$$=\dfrac{64}{9} \pi$$

• Thanks! But following this I received 128pi/18, is this the correct answer? – Tegernako Jun 25 at 12:33
• @Tegernako your answer is correct – user170231 Jun 25 at 15:09
• I'm so sorry, made a calculation mistake – Pratik Apshinge Jun 25 at 16:03

A sphere is given by

$$r^2=x^2+y^2+z^2$$

You have spotted that the radius is 2, and that z ranges from 0 to 2. Now if you look at the bounds of the integrations wrt y and x, you see a disk - again radius 2, but ranging from -2 to 2. This is a hemisphere in the positive z-direction.

Now in spherical coordinates the angles are (in the convention that you used - I f.e. work with the reverse convention, more commonly used in physics)

$$0 \leq \phi \leq \pi$$ $$0 \leq \theta \leq 2\pi$$

These are for a full sphere - to get a hemisphere, just take

$$0 \leq \phi \leq \frac{\pi}{2}$$

And together with the radial one you determined, you have your set of boundaries. The last step to change from cartesian coordinates to spherical coordinates is to evaluate the Jacobian of the transformation which is
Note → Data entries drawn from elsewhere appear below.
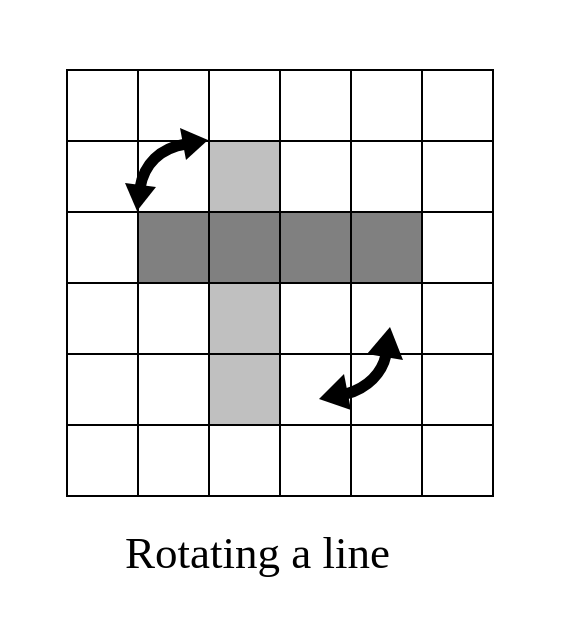
<!DOCTYPE html>
<html lang="en">
<head>
<meta charset="utf-8">
<title>Rotating a line</title>
<style>
:root {
  --paper: #fff;
  --ink: #000;
  --line-now: #808080;
  --line-rotated: #c0c0c0;
  --cell: 71px;
}
* { box-sizing: border-box; }
body { margin: 0; background: var(--paper); }
.diagram {
  position: relative;
  width: 587px;
  height: 641px;
  margin: 0;
  padding: 69px 0 0 66px;
  overflow: hidden;
  color: var(--ink);
}
.board {
  position: relative;
  display: grid;
  grid-template: repeat(6, var(--cell)) / repeat(6, var(--cell));
  width: 428px;
  height: 428px;
  padding: 1px;
}
.board::after {
  content: "";
  position: absolute;
  inset: 0;
  background:
    repeating-linear-gradient(to right, var(--ink) 0 2px, transparent 2px var(--cell)),
    repeating-linear-gradient(to bottom, var(--ink) 0 2px, transparent 2px var(--cell));
}
.bar-rotated { grid-area: 2 / 3 / 6 / 4; background: var(--line-rotated); }
.bar-now { grid-area: 3 / 2 / 4 / 6; background: var(--line-now); }
.arrows { position: absolute; inset: 0; }
.shaft { fill: none; stroke: var(--ink); stroke-width: 11; }
.caption {
  margin: 31px 0 0 59px;
  font: 45px/50px "Liberation Serif", "Times New Roman", serif;
  white-space: nowrap;
}
</style>
</head>
<body>
<figure class="diagram">
  <div class="board">
    <div class="bar-rotated"></div>
    <div class="bar-now"></div>
  </div>
  <svg class="arrows" width="587" height="641" viewBox="0 0 587 641" role="img" aria-label="Two double-headed arrows showing the rotation">
    <g class="arrow-upper">
      <path class="shaft" d="M140 188C144 164 160 148 186 144"/>
      <polygon points="208,140 180,128 186,160"/>
      <polygon points="137,211 125,183 156,187"/>
    </g>
    <g class="arrow-lower">
      <path class="shaft" d="M386 355C382 373 368 388 346 394"/>
      <polygon points="390,327 403,360 367,354"/>
      <polygon points="319,399 344,374 351,410"/>
    </g>
  </svg>
  <figcaption class="caption">Rotating a line</figcaption>
</figure>
</body>
</html>
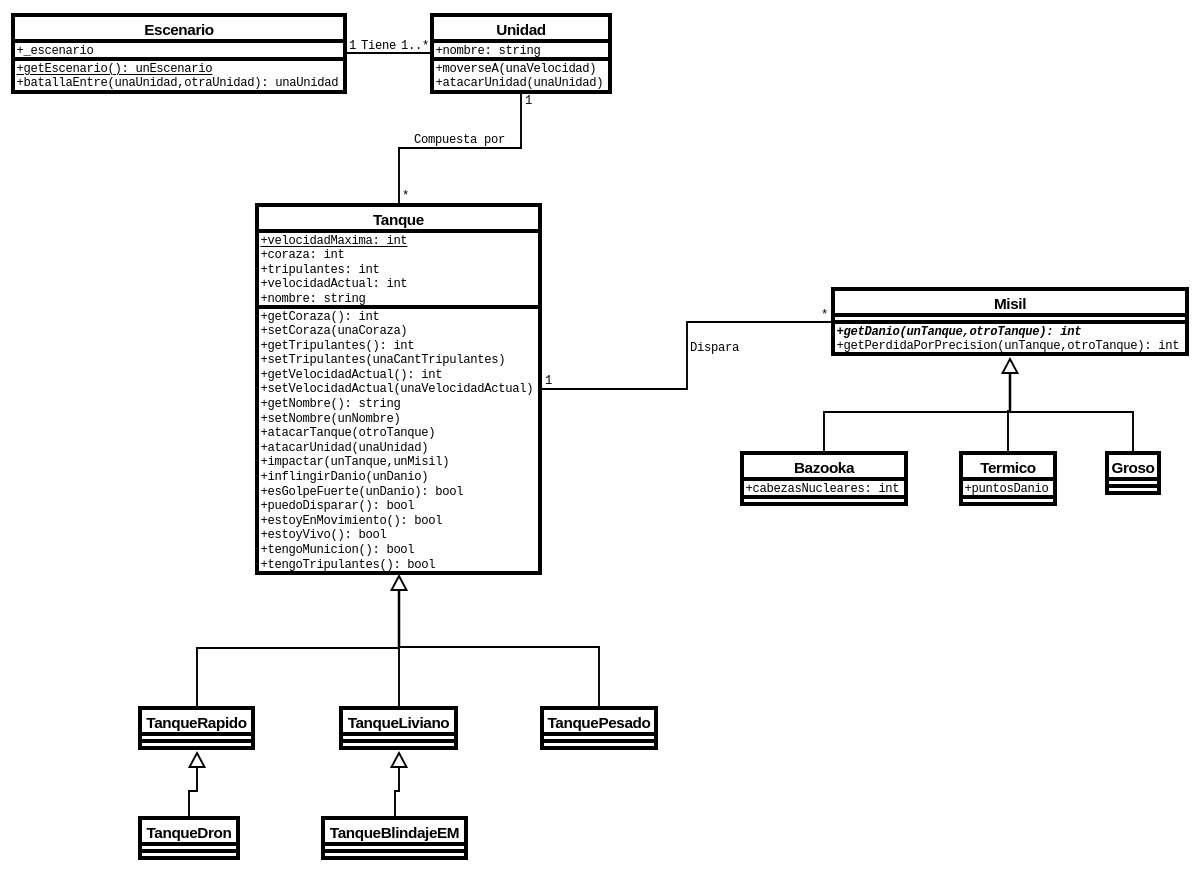
<!DOCTYPE html>
<html lang="es">
<head>
<meta charset="utf-8">
<title>Diagrama de clases: Tanques</title>
<style>
:root {
  --ink: #000;
  --paper: #fff;
  --rule: 4px solid var(--ink);
}
* { box-sizing: border-box; margin: 0; padding: 0; }
body { width: 1200px; height: 874px; overflow: hidden; background: var(--paper); color: var(--ink); }
.diagram {
  position: relative;
  width: 1200px;
  height: 874px;
  overflow: hidden;
  font: 12.2px/14.6px "Liberation Mono", monospace;
  letter-spacing: -0.32px;
}
.connectors { position: absolute; inset: 0; fill: none; stroke: var(--ink); stroke-width: 1.9; }

.class {
  position: absolute;
  display: flex;
  flex-direction: column;
  border: var(--rule);
  background: var(--paper);
  white-space: nowrap;
}
.class h2 {
  flex: none;
  height: 22px;
  text-align: center;
  font: bold 15.3px/25px "Liberation Sans", sans-serif;
  letter-spacing: -0.4px;
}
.class ul { list-style: none; border-top: var(--rule); padding: 0.5px 0 0 1.5px; }
.attributes { flex: none; height: 18px; }
.operations { flex: 1; min-height: 0; }
.class .empty { height: 7px; flex: none; padding: 0; }
.static { text-decoration: underline; text-decoration-thickness: 1px; text-underline-offset: 2px; }
.abstract { font-weight: bold; font-style: italic; }

#escenario { left: 11px; top: 13px; width: 336px; height: 81px; }
#unidad { left: 430px; top: 13px; width: 182px; height: 81px; }
#tanque { left: 255px; top: 203px; width: 287px; height: 372px; }
#tanque .attributes { height: 76px; }
#misil { left: 831px; top: 287px; width: 358px; height: 69px; }
#bazooka { left: 740px; top: 451px; width: 168px; height: 55px; }
#termico { left: 959px; top: 451px; width: 98px; height: 55px; }
#groso { left: 1105px; top: 451px; width: 56px; height: 44px; }
#tanque-rapido { left: 138px; top: 706px; width: 117px; height: 44px; }
#tanque-liviano { left: 339px; top: 706px; width: 119px; height: 44px; }
#tanque-pesado { left: 540px; top: 706px; width: 118px; height: 44px; }
#tanque-dron { left: 138px; top: 816px; width: 102px; height: 44px; }
#tanque-blindaje { left: 321px; top: 816px; width: 147px; height: 44px; }

.label { position: absolute; white-space: nowrap; }
#escenario-count { left: 349px; top: 39px; }
#tiene { left: 361px; top: 39px; }
#unidad-count { left: 401px; top: 39px; }
#unidad-one { left: 525px; top: 94px; }
#compuesta { left: 414px; top: 133px; }
#tanque-many { left: 402px; top: 189px; }
#tanque-one { left: 545px; top: 374px; }
#dispara { left: 690px; top: 341px; }
#misil-many { left: 821px; top: 308px; }
</style>
</head>
<body>
<main class="diagram">
  <svg class="connectors" width="1200" height="874" viewBox="0 0 1200 874" aria-hidden="true">
    <defs>
      <polygon id="inherits" points="0,1 7.5,15 -7.5,15"/>
    </defs>
    <g class="associations">
      <path d="M346 53H432"/>
      <path d="M521 92V148H399V205"/>
      <path d="M540 389H687V322H833"/>
    </g>
    <g class="inheritance">
      <path d="M399 590V708M197 708V648H399M399 647H599V708"/>
      <path d="M399 590V648M1010 373V412" stroke-width="2.5"/>
      <path d="M824 453V412H1133V453M1008 453V411H1010"/>
      <path d="M197 767V791H189V818"/>
      <path d="M399 767V791H395V818"/>
      <use href="#inherits" x="399" y="575"/>
      <use href="#inherits" x="1010" y="358"/>
      <use href="#inherits" x="197" y="752"/>
      <use href="#inherits" x="399" y="752"/>
    </g>
  </svg>

  <section class="class" id="escenario">
    <h2>Escenario</h2>
    <ul class="attributes"><li>+_escenario</li></ul>
    <ul class="operations">
      <li><span class="static">+getEscenario(): unEscenario</span></li>
      <li>+batallaEntre(unaUnidad,otraUnidad): unaUnidad</li>
    </ul>
  </section>

  <section class="class" id="unidad">
    <h2>Unidad</h2>
    <ul class="attributes"><li>+nombre: string</li></ul>
    <ul class="operations">
      <li>+moverseA(unaVelocidad)</li>
      <li>+atacarUnidad(unaUnidad)</li>
    </ul>
  </section>

  <section class="class" id="tanque">
    <h2>Tanque</h2>
    <ul class="attributes">
      <li><span class="static">+velocidadMaxima: int</span></li>
      <li>+coraza: int</li>
      <li>+tripulantes: int</li>
      <li>+velocidadActual: int</li>
      <li>+nombre: string</li>
    </ul>
    <ul class="operations">
      <li>+getCoraza(): int</li>
      <li>+setCoraza(unaCoraza)</li>
      <li>+getTripulantes(): int</li>
      <li>+setTripulantes(unaCantTripulantes)</li>
      <li>+getVelocidadActual(): int</li>
      <li>+setVelocidadActual(unaVelocidadActual)</li>
      <li>+getNombre(): string</li>
      <li>+setNombre(unNombre)</li>
      <li>+atacarTanque(otroTanque)</li>
      <li>+atacarUnidad(unaUnidad)</li>
      <li>+impactar(unTanque,unMisil)</li>
      <li>+inflingirDanio(unDanio)</li>
      <li>+esGolpeFuerte(unDanio): bool</li>
      <li>+puedoDisparar(): bool</li>
      <li>+estoyEnMovimiento(): bool</li>
      <li>+estoyVivo(): bool</li>
      <li>+tengoMunicion(): bool</li>
      <li>+tengoTripulantes(): bool</li>
    </ul>
  </section>

  <section class="class" id="misil">
    <h2>Misil</h2>
    <ul class="attributes empty"></ul>
    <ul class="operations">
      <li class="abstract">+getDanio(unTanque,otroTanque): int</li>
      <li>+getPerdidaPorPrecision(unTanque,otroTanque): int</li>
    </ul>
  </section>

  <section class="class" id="bazooka">
    <h2>Bazooka</h2>
    <ul class="attributes"><li>+cabezasNucleares: int</li></ul>
    <ul class="operations empty"></ul>
  </section>

  <section class="class" id="termico">
    <h2>Termico</h2>
    <ul class="attributes"><li>+puntosDanio</li></ul>
    <ul class="operations empty"></ul>
  </section>

  <section class="class" id="groso">
    <h2>Groso</h2>
    <ul class="attributes empty"></ul>
    <ul class="operations empty"></ul>
  </section>

  <section class="class" id="tanque-rapido">
    <h2>TanqueRapido</h2>
    <ul class="attributes empty"></ul>
    <ul class="operations empty"></ul>
  </section>

  <section class="class" id="tanque-liviano">
    <h2>TanqueLiviano</h2>
    <ul class="attributes empty"></ul>
    <ul class="operations empty"></ul>
  </section>

  <section class="class" id="tanque-pesado">
    <h2>TanquePesado</h2>
    <ul class="attributes empty"></ul>
    <ul class="operations empty"></ul>
  </section>

  <section class="class" id="tanque-dron">
    <h2>TanqueDron</h2>
    <ul class="attributes empty"></ul>
    <ul class="operations empty"></ul>
  </section>

  <section class="class" id="tanque-blindaje">
    <h2>TanqueBlindajeEM</h2>
    <ul class="attributes empty"></ul>
    <ul class="operations empty"></ul>
  </section>

  <span class="label" id="escenario-count">1</span>
  <span class="label" id="tiene">Tiene</span>
  <span class="label" id="unidad-count">1..*</span>
  <span class="label" id="unidad-one">1</span>
  <span class="label" id="compuesta">Compuesta por</span>
  <span class="label" id="tanque-many">*</span>
  <span class="label" id="tanque-one">1</span>
  <span class="label" id="dispara">Dispara</span>
  <span class="label" id="misil-many">*</span>
</main>
</body>
</html>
$$\mathrm{d}x\mathrm{d}y\mathrm{d}z = \rho^2 \mathrm{sin} \phi \;\mathrm{d}r \mathrm{d}\phi \mathrm{d}\theta$$